Physical activity has always been an important part of a mental health treatment regimen. However, some mental health professionals fail to lay adequate emphasis on the specifics of physical activity while dealing with a patient with mental illness. This sentiment was shared by some experts from the mental health treatment landscape who then conducted a study on a similar topic.
According to the study by Michigan State University and University of Michigan, more mental health professionals should consider including exercise in their treatment plans to help patients recover. The study, published in the journal General Hospital Psychiatry (GHP), was conducted on 295 patients undergoing treatment at a mental health facility. The researchers recorded patients’ responses to questions on how exercise affected their mood and anxiety, and if they wanted to be more physically active. Patients were also asked if they wanted their health providers to help them become more active.
The findings suggested that eighty-five percent patients wanted to exercise more while more than 80 percent acknowledged the effectiveness of exercising in helping improve their mood and anxiety. Nearly 50 percent wanted a one-time discussion about physical activity with their therapists. Many participants longed for an ongoing advice on the same from their doctors.
Combining treatment with physical activity
The study reported an impaired ability to exercise in more than half of the participants with mood and behavior disorders. According to the researchers, physicians and therapists should offer additional support to these patients and encourage them to increase their physical activity levels for early recovery.
Physicians could offer physical activity programs inside the mental rehabilitation facilities to improve the mental and physical wellbeing of patients, advised researchers.

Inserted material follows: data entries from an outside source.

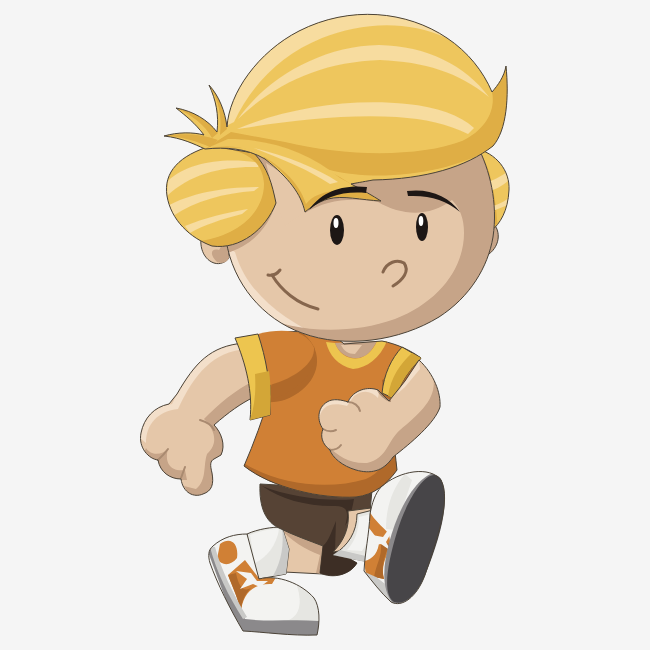
<!DOCTYPE html>
<html lang="en">
<head>
<meta charset="utf-8">
<title>Walking boy</title>
<style>
:root{--paper:#f5f5f5;--line:#4b4338;--skin:#e5c7a9;--skin-light:#f3dfca;--skin-shade:#c6a488;--skin-deep:#a98a70;--hair:#eec65d;--hair-light:#f7dc9f;--hair-shade:#dfae45;--shirt:#d08035;--shirt-shade:#b0692a;--trim:#edc54f;--trim-shade:#d3a637;--shorts:#564335;--shorts-shade:#3d2e25;--white:#f3f3f1;--sock:#e6e6e2;--grey:#c9c9c7;--sole:#474548;--sole-light:#8b898b;--ink:#1d1715}
html,body{margin:0;width:650px;height:650px;overflow:hidden;background:var(--paper)}
svg{display:block}
.outline{stroke:var(--line);stroke-width:1;stroke-linejoin:round}
.skin{fill:var(--skin)}.skin-light{fill:var(--skin-light)}.skin-shade{fill:var(--skin-shade)}.skin-deep{fill:var(--skin-deep)}
.hair{fill:var(--hair)}.hair-light{fill:var(--hair-light)}.hair-shade{fill:var(--hair-shade)}
.shirt{fill:var(--shirt)}.shirt-shade{fill:var(--shirt-shade)}.trim{fill:var(--trim)}.trim-shade{fill:var(--trim-shade)}
.shorts{fill:var(--shorts)}.shorts-shade{fill:var(--shorts-shade)}
.white{fill:var(--white)}.sock{fill:var(--sock)}.grey{fill:var(--grey)}.sole{fill:var(--sole)}.sole-light{fill:var(--sole-light)}
.ink{fill:var(--ink)}
.crease{fill:none;stroke:var(--skin-deep);stroke-width:2;stroke-linecap:round}
.feature{fill:none;stroke:#86664d;stroke-width:3;stroke-linecap:round}
</style>
</head>
<body>
<svg width="650" height="650" viewBox="0 0 650 650" role="img" aria-label="Cartoon boy with blond hair walking">
<defs>
<path id="face-shape" d="M226 240C233 284 263 319 302 333C345 349 400 341 439 317C470 297 488 267 493 237C498 203 490 170 477 145L250 145Z"/>
<path id="side-hair-shape" d="M211 146C180 155 163 172 167 196C171 220 190 238 212 246C240 250 266 229 276 203C272 184 268 168 254 153Z"/>
<path id="back-hair-shape" d="M474 148C497 153 510 171 509 190C508 211 500 224 491 231C492 205 488 176 474 148Z"/>
<path id="top-hair-shape" d="M205 149C194 144 182 138 164 136C178 132 193 132 204 135C195 123 186 116 176 108C193 111 208 120 217 132C219 115 216 100 209 85C219 96 225 111 227 127C229 93 258 52 299 31C350 5 407 11 447 38C468 52 483 71 492 92C498 85 504 77 506 66C509 96 507 130 493 146C466 167 426 179 373 180C362 182 356 183 351 184C363 190 373 196 381 201C361 200 343 195 328 199C318 202 311 207 305 212C301 194 289 178 265 159C246 148 226 147 205 149Z"/>
<path id="shirt-shape" d="M270 334C300 328 335 334 344 344L382 341C397 344 410 350 421 358L403 385L391 402C392 425 394 443 397 470C387 484 374 495 356 497C321 499 272 488 244 466C254 443 263 418 270 395Z"/>
<path id="rear-arm-shape" d="M244 343C210 346 195 363 177 394L169 404C154 407 144 418 141 433C138 448 149 459 158 460C160 472 170 479 181 479C183 493 194 498 203 494C212 491 214 484 212 473C210 465 210 461 214 459L221 455C226 445 221 432 214 425C229 412 240 404 254 397Z"/>
<path id="front-arm-shape" d="M419 360C434 374 441 393 440 407C435 423 411 443 393 457C383 472 370 474 356 470C342 466 332 457 330 450C322 444 320 436 323 429C317 421 317 408 327 402C333 398 342 400 348 402C353 390 368 386 378 390L389 401L405 381Z"/>
<path id="rear-shoe-shape" d="M213 546C223 537 235 534 247 534L259 579C278 574 302 584 314 598C320 607 320 622 317 635C291 636 264 632 243 631C230 609 217 583 210 563C208 556 208 550 213 546Z"/>
<path id="front-shoe-shape" d="M381 487C400 470 430 466 441 480C452 500 435 545 425 575C417 597 402 608 391 602C381 593 372 581 364 571C365 552 369 535 370 514C372 503 375 494 381 487Z"/>
<clipPath id="face-clip"><use href="#face-shape"/></clipPath>
<clipPath id="side-hair-clip"><use href="#side-hair-shape"/></clipPath>
<clipPath id="back-hair-clip"><use href="#back-hair-shape"/></clipPath>
<clipPath id="top-hair-clip"><use href="#top-hair-shape"/></clipPath>
<clipPath id="shirt-clip"><use href="#shirt-shape"/></clipPath>
<clipPath id="rear-arm-clip"><use href="#rear-arm-shape"/></clipPath>
<clipPath id="front-arm-clip"><use href="#front-arm-shape"/></clipPath>
<clipPath id="rear-shoe-clip"><use href="#rear-shoe-shape"/></clipPath>
<clipPath id="front-shoe-clip"><use href="#front-shoe-shape"/></clipPath>
</defs>
<rect width="650" height="650" fill="var(--paper)"/>

<g id="rear-leg">
<path class="skin outline" d="M280 528L335 540L323 574L284 572Z"/>
<path class="skin-shade" d="M280 528L335 540L323 574L316 573L320 555C305 549 292 542 280 528Z"/>
<path class="sock outline" d="M247 534C258 529 272 527 282 527L289 549L286 574L259 579C253 565 248 550 247 534Z"/>
<path class="white" d="M250 535C262 530 272 529 279 529C277 545 266 558 255 563Z"/>
<path class="grey" d="M282 527L289 549L286 574L273 576C282 560 284 544 282 527Z"/>
</g>
<g id="rear-shoe">
<use href="#rear-shoe-shape" class="white"/>
<g clip-path="url(#rear-shoe-clip)">
<path class="sock" d="M297 586C303 605 299 617 286 621L318 626V595Z"/>
<path class="shirt" d="M220 544C231 536 239 544 237 558C231 566 222 566 217 559ZM245 560L258 577L278 574L272 584C252 583 242 595 241 613C239 600 232 586 228 575Z"/>
<path class="shirt-shade" d="M228 575L236 573C239 588 244 592 251 588C244 595 241 603 241 613C239 600 232 586 228 575Z"/>
<path class="white" d="M236 571L251 573L257 581L268 581L260 587L253 584L240 589L247 579Z"/>
<path class="sole-light" d="M207 549L213 549C219 570 231 596 245 619C268 622 294 619 320 621V638H240Z"/>
<path class="grey" d="M210 547L215 547C221 569 233 594 247 617L243 619C229 597 216 571 210 547Z"/>
</g>
<use href="#rear-shoe-shape" class="outline" fill="none"/>
</g>

<g id="shorts">
<path class="shorts outline" d="M260 484C259 508 266 522 279 528C293 535 310 541 323 546L320 573C333 579 350 575 357 563L335 550C350 543 362 527 370 512L372 490L330 488Z"/>
<path class="shorts-shade" d="M262 486C290 497 328 502 354 499C352 511 349 520 345 526C350 510 346 505 332 506C306 506 280 499 262 486ZM323 546C329 541 332 530 336 521L335 550L357 563C350 575 333 579 320 573Z"/>
</g>
<g id="front-leg">
<path class="skin outline" d="M348 511L371 508L364 547L333 552C344 541 350 527 348 511Z"/>
<path class="sock outline" d="M357 514L373 510L381 532L370 562L333 555C348 546 357 532 357 514Z"/>
<path class="white" d="M359 517L371 514L374 532L362 551L347 550C354 543 359 531 359 517Z"/>
<path class="grey" d="M333 555L340 550L370 557V563Z"/>
</g>
<g id="front-shoe">
<use href="#front-shoe-shape" class="white"/>
<g clip-path="url(#front-shoe-clip)">
<path class="sock" d="M405 474C391 490 386 509 386 529L395 530L412 480Z"/>
<path class="shirt" d="M370 512C374 520 382 526 389 534L391 548C385 557 381 568 384 579L366 575L364 561C373 560 379 551 379 541L369 528Z"/>
<path class="shirt-shade" d="M381 545L390 543C384 557 381 568 384 579L374 577C376 565 382 556 381 545Z"/>
<path class="white" d="M372 535L383 537L388 530L390 535L386 542L391 551L381 544L374 545Z"/>
<path class="grey" d="M362 571L376 577L393 590L393 606Z"/>
<path class="sole-light" d="M445 472C421 467 399 505 389 543C382 570 382 591 394 605L422 605L449 480Z"/>
</g>
<path class="sole" d="M441 479C429 463 407 499 397 532C386 568 383 595 394 602C407 606 419 591 426 573C440 538 451 500 441 479Z"/>
<use href="#front-shoe-shape" class="outline" fill="none"/>
</g>

<g id="rear-arm">
<use href="#rear-arm-shape" class="skin"/>
<g clip-path="url(#rear-arm-clip)">
<path class="skin-light" d="M248 342C210 342 192 365 172 404C152 407 143 418 140 438L146 443C146 424 158 411 178 409C195 373 213 352 246 349Z"/>
<path class="skin-shade" d="M256 380C236 389 220 403 204 419C216 431 218 444 207 454C203 466 207 480 196 489L184 486L192 500L218 490L230 440L258 402Z"/>
<path class="skin-shade" d="M146 448C151 456 162 455 168 449C164 463 171 472 185 470L187 480H172L156 467L143 455Z"/>
</g>
<path class="crease" d="M200 420C207 422 212 425 214 430M168 449C162 457 159 459 158 460M185 467L181 478"/>
<use href="#rear-arm-shape" class="outline" fill="none"/>
</g>

<g id="shirt">
<use href="#shirt-shape" class="shirt"/>
<g clip-path="url(#shirt-clip)">
<path class="shirt-shade" d="M242 462C276 484 326 491 366 479C383 472 389 456 385 430L382 380L424 352L410 480L360 502L250 482Z"/>
<path class="shirt-shade" d="M300 331C324 348 321 375 302 390C290 400 277 403 266 402L272 384Z"/>
<path class="shirt" d="M262 335C288 329 305 333 314 348C318 365 300 378 274 385Z"/>
<path class="shirt-shade" d="M314 346C320 367 303 390 270 400L272 379C296 376 312 362 314 346Z"/>
</g>
<path class="trim" d="M326 342L335 343C340 356 350 360 360 358C368 355 373 350 377 341L387 341C380 358 367 368 353 369C338 366 329 355 326 342Z"/>
<path class="skin-shade" d="M335 343L377 341C372 351 367 356 359 358C348 359 339 354 335 343Z"/>
<path class="skin" d="M341 345L362 345L355 354C348 354 344 351 341 345Z"/>
<use href="#shirt-shape" class="outline" fill="none"/>
<path class="shirt" d="M258 334C285 327 308 331 314 348C315 363 295 378 270 385Z"/>
<path class="trim outline" d="M235 338L258 334C266 358 271 384 270 415L250 420C253 392 246 364 235 338Z"/>
<path class="trim-shade" d="M255 374L269 371C271 385 271 400 270 415L250 420C255 405 256 390 255 374Z"/>
<path class="trim outline" d="M402 347L421 358C408 371 401 382 395 399L382 393C384 374 391 359 402 347Z"/>
<path class="trim-shade" d="M412 353L421 358C408 371 401 382 395 399L388 396C391 377 400 364 412 353Z"/>
</g>

<g id="front-arm">
<use href="#front-arm-shape" class="skin"/>
<g clip-path="url(#front-arm-clip)">
<path class="skin-shade" d="M432 372C440 397 420 413 400 430C388 440 387 459 367 463C350 464 338 456 329 447L333 470L370 482L448 425V380Z"/>
<path class="skin-light" d="M319 421C320 406 331 401 347 406L354 396C363 389 372 391 378 398L380 386L350 382L315 404Z"/>
<path class="skin-light" d="M419 360L405 381L397 394L405 387L420 369Z"/>
</g>
<path class="crease" d="M348 402C354 402 359 406 360 411M323 429C328 432 332 432 336 430M330 450C336 450 339 448 341 445M378 390C381 396 386 399 390 401"/>
<use href="#front-arm-shape" class="outline" fill="none"/>
</g>

<g id="ears">
<path class="skin outline" d="M204 228C197 242 202 259 214 263C220 265 226 262 229 258L226 238Z"/>
<path class="skin-shade" d="M208 235C219 236 224 244 219 250C211 248 209 254 217 262C224 264 227 262 229 258L226 236Z"/>
<path class="skin-shade outline" d="M492 222C502 231 500 248 486 256Z"/>
</g>
<g id="back-hair">
<use href="#back-hair-shape" class="hair"/>
<g clip-path="url(#back-hair-clip)">
<path class="hair-shade" d="M470 145C487 151 495 184 498 232H485Z"/>
<path class="hair-light" d="M484 183C493 181 502 176 510 170V179C503 186 495 190 486 192ZM488 207C496 206 502 203 510 197V204L488 213Z"/>
</g>
<use href="#back-hair-shape" class="outline" fill="none"/>
</g>

<g id="face">
<use href="#face-shape" class="skin"/>
<g clip-path="url(#face-clip)">
<path class="skin-light" d="M224 246C233 289 264 323 302 333L326 340C283 319 247 294 235 252Z"/>
<path class="skin-shade" d="M220 140H500V260C485 305 435 345 345 345C303 343 275 333 255 313C291 332 347 336 395 319C439 302 464 268 464 233C464 219 460 208 452 200C430 217 402 216 378 202C350 197 326 200 305 213C299 200 290 190 277 184L276 204C266 232 249 247 224 254Z"/>
<path class="skin" d="M266 163C290 177 303 193 305 212L285 226L276 203Z"/>
</g>
<use href="#face-shape" class="outline" fill="none"/>
<path class="feature" d="M272 275C281 290 297 304 318 309"/>
<path class="feature" d="M268 275C273 276 277 274 280 270"/>
<path class="feature" d="M383 272C387 262 397 259 404 263C410 271 403 280 393 286"/>
<g id="eyes">
<ellipse class="ink" cx="337" cy="230" rx="7" ry="15"/>
<ellipse cx="336" cy="223" rx="2.5" ry="5" fill="#fff"/>
<ellipse class="ink" cx="422" cy="227" rx="6" ry="14"/>
<ellipse cx="421" cy="221" rx="2.3" ry="5" fill="#fff"/>
</g>
</g>

<g id="side-hair">
<use href="#side-hair-shape" class="hair"/>
<g clip-path="url(#side-hair-clip)">
<path class="hair-light" d="M168 181C188 162 225 157 260 163L258 167C222 166 190 174 167 196ZM166 207C190 193 224 187 259 187L254 191C224 193 195 201 173 216ZM185 226C204 218 225 213 248 209L242 214C222 219 204 225 190 233Z"/>
<path class="hair-shade" d="M205 147C249 147 263 164 264 184C264 211 240 235 200 241L215 251L268 233L280 205L262 153Z"/>
</g>
<use href="#side-hair-shape" class="outline" fill="none"/>
</g>

<g id="top-hair">
<use href="#top-hair-shape" class="hair"/>
<g clip-path="url(#top-hair-clip)">
<path class="hair-light" d="M226 126C231 90 258 48 302 28C352 4 410 12 447 38C405 19 360 23 322 38C280 55 251 86 234 122Z"/>
<path class="hair-light" d="M238 119C266 79 320 46 379 45C427 46 465 65 489 97C458 72 425 62 380 60C323 62 277 82 238 119Z"/>
<path class="hair-light" d="M237 129C287 108 350 98 407 104C437 107 460 115 474 128L468 134C448 124 425 119 397 117C342 114 289 121 237 129Z"/>
<path class="hair-shade" d="M506 64C503 79 498 86 492 92C496 111 485 130 462 141C421 157 346 157 285 142L231 132L205 149C255 143 310 156 351 184L381 201C367 200 347 194 328 199L305 212C301 194 287 172 263 157L290 152C329 184 430 184 493 148L515 105Z"/>
<path class="hair" d="M228 139C269 139 307 151 340 178C365 191 361 193 343 190C323 191 312 196 306 204C299 181 276 161 250 150C238 146 223 145 205 149Z"/>
<path class="hair-light" d="M254 148C287 156 317 168 338 182L330 184C309 170 284 160 254 148Z"/>
<path class="hair-shade" d="M164 136C182 136 198 142 210 147L218 140C202 134 184 133 164 136ZM176 108C192 115 205 125 212 138L218 133C208 120 193 111 176 108ZM209 85C219 100 222 117 220 135L227 129C225 111 219 96 209 85Z"/>
</g>
<use href="#top-hair-shape" class="outline" fill="none"/>
</g>
<g id="eyebrows" class="ink">
<path d="M309 210C320 193 341 184 367 187L366 193C342 191 325 197 309 210Z"/>
<path d="M407 191C429 188 449 196 460 212C446 200 430 195 408 196Z"/>
</g>
</svg>
</body>
</html>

Researchers also emphasized on the need of combining mental health treatment programs with fitness programs to help patients increase their physical activity level. They urged psychiatrists and other health providers to talk to the patients about the importance of exercise. They can also support patients in creating a comprehensive exercise plan while encouraging them to adhere to a specific goal. While therapists may not have the requisite expertise to prescribe physical activity as part of their mental health practice, they can team up with certified personal trainers to offer specialized advice on physical activity in the clinic setting.

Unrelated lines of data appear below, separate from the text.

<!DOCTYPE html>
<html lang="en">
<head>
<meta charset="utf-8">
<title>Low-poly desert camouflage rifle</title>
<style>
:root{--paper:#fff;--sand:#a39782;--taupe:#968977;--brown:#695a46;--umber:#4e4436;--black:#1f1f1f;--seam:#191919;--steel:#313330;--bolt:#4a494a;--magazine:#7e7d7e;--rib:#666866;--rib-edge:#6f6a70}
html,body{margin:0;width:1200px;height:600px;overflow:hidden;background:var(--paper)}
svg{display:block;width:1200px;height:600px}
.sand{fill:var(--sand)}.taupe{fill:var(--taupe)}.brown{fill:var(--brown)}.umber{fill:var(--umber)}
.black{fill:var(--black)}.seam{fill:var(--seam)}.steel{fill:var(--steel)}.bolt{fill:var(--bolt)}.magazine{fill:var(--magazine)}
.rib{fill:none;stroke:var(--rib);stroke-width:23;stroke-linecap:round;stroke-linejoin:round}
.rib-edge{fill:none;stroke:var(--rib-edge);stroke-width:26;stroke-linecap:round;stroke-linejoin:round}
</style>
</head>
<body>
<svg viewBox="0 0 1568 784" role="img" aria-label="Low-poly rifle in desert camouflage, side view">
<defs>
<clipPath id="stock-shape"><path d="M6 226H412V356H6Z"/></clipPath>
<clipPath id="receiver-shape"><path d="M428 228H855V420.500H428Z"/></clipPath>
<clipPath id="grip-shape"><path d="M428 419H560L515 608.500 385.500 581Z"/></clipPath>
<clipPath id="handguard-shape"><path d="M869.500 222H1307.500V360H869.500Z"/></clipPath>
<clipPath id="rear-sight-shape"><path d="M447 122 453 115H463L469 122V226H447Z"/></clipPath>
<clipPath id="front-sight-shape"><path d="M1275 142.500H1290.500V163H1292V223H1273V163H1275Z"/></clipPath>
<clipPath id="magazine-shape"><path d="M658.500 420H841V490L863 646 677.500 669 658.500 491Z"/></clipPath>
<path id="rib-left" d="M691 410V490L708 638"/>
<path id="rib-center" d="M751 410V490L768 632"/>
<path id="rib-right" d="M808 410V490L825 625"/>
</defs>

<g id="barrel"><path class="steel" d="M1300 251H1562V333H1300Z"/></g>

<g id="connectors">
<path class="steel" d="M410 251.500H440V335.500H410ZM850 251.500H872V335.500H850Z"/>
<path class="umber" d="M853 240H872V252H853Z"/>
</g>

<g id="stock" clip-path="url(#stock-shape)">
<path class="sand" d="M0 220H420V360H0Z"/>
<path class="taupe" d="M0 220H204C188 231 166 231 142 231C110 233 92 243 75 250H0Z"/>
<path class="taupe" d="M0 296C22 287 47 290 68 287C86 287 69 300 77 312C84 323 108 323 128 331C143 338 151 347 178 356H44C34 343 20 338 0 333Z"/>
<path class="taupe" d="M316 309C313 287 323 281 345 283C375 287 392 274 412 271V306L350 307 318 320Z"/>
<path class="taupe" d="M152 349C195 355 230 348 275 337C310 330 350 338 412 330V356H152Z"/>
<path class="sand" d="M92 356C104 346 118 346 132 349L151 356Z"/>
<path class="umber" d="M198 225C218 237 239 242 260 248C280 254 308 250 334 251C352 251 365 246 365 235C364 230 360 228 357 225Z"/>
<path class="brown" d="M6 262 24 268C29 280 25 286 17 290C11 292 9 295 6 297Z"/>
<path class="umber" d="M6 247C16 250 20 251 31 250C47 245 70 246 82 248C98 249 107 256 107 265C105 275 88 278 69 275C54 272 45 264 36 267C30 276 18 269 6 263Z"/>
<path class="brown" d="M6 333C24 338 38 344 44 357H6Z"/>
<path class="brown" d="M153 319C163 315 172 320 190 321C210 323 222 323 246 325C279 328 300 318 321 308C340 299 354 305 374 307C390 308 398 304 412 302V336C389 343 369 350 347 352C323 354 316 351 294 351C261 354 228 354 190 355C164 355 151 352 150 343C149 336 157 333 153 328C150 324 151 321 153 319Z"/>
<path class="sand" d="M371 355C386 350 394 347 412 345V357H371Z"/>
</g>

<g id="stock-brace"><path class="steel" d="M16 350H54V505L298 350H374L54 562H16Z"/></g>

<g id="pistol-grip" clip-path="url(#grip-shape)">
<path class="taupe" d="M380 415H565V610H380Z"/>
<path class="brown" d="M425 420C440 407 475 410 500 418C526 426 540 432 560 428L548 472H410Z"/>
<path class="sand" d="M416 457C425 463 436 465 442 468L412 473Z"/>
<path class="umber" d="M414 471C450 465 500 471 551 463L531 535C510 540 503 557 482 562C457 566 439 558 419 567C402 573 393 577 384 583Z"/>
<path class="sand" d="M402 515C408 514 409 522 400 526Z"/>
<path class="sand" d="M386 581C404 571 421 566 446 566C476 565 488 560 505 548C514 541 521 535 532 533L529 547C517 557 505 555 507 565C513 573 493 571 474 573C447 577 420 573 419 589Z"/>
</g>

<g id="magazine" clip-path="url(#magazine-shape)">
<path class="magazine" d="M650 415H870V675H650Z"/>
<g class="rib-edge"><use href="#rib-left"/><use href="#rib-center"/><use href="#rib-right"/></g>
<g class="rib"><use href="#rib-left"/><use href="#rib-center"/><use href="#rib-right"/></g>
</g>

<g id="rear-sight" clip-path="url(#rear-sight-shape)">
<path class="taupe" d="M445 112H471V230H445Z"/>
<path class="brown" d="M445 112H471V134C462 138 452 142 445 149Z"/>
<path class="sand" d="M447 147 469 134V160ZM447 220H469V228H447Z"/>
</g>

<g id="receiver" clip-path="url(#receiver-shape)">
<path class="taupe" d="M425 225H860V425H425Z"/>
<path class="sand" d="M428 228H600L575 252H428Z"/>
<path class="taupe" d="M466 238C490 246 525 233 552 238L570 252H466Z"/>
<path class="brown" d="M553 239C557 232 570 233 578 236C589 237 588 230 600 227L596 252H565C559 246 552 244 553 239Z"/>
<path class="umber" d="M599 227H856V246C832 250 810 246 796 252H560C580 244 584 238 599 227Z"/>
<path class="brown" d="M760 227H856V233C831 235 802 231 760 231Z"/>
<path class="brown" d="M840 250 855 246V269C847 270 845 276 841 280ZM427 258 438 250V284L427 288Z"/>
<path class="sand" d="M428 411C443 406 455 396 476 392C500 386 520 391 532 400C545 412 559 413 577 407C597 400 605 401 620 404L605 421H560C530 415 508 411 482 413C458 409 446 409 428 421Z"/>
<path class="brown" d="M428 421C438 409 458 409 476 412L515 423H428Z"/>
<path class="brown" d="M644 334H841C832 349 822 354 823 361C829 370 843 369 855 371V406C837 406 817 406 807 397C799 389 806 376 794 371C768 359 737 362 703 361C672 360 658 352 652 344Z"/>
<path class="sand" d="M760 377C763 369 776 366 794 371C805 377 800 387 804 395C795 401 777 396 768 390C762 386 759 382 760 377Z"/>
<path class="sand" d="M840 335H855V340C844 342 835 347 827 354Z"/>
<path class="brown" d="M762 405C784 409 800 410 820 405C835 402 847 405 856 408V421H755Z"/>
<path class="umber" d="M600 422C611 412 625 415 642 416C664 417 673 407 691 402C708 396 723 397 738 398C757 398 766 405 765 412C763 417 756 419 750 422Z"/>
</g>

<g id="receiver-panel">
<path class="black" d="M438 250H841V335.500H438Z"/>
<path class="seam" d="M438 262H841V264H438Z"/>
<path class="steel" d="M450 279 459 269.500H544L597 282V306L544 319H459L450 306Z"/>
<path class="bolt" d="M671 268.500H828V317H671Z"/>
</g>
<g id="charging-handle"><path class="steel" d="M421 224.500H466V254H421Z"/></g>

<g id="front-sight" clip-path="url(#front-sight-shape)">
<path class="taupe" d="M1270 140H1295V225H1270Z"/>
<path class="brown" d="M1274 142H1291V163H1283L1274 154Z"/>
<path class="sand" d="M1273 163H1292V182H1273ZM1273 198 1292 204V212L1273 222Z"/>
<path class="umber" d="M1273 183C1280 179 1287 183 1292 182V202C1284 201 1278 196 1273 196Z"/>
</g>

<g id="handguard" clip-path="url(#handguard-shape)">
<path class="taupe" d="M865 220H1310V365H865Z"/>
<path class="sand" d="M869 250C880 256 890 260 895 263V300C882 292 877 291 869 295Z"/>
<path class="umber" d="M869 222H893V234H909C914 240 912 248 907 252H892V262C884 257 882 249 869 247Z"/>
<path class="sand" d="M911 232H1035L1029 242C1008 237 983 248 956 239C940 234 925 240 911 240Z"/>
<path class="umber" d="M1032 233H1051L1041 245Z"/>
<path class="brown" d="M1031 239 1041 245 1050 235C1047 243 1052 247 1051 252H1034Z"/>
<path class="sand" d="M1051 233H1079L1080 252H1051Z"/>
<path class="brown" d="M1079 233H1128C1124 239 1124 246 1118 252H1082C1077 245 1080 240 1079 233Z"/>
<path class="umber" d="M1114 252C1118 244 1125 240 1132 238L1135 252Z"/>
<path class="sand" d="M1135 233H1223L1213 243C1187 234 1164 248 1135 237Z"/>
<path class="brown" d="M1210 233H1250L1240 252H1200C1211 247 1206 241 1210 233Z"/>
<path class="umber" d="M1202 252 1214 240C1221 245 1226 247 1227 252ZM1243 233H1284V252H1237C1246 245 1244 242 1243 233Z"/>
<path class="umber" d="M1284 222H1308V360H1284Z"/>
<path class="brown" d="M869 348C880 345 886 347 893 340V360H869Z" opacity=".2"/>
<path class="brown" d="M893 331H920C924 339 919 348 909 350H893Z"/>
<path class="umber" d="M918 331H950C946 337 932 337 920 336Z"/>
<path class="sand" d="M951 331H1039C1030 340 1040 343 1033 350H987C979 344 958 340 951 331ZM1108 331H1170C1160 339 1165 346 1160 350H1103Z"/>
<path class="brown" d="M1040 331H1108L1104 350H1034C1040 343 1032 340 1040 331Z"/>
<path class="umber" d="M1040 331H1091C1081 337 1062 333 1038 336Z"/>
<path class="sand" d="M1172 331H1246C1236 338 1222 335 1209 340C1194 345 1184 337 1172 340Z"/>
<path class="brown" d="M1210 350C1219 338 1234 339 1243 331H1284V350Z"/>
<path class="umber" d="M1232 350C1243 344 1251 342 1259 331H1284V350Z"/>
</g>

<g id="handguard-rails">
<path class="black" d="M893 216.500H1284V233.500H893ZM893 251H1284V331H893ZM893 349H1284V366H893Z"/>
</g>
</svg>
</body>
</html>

Marcia Valenstein, senior author and professor emeritus in psychiatry at U-M, suggested that the efforts allowing easier access to physical activities services to both therapists and patients could help more patients manage their depression and anxiety better. In addition, exercise is also known to help improve self-esteem and reduce depression levels.
Depression is a common but serious mood disorder, which may affect how a person thinks, feels or performs daily activities, including eating, working, and sleeping. If left untreated, depression may cause severe complications including suicide and other forms of fatalities. Therefore, if you know anyone who looks hopeless or shows other possible signs of depression, help him or her get immediate medical attention.
The 24/7 Mental Health Helpline can help you connect to a credible mental health rehabilitation center offering best-in-the-class treatment even in these testing times. You can get in touch with us by calling our 24/7 mental health helpline 855–653–8178 to know more about a mental health rehabilitation helpline center. All our network partners follow strict COVID_19 guidelines to ensure that our patients remain safe.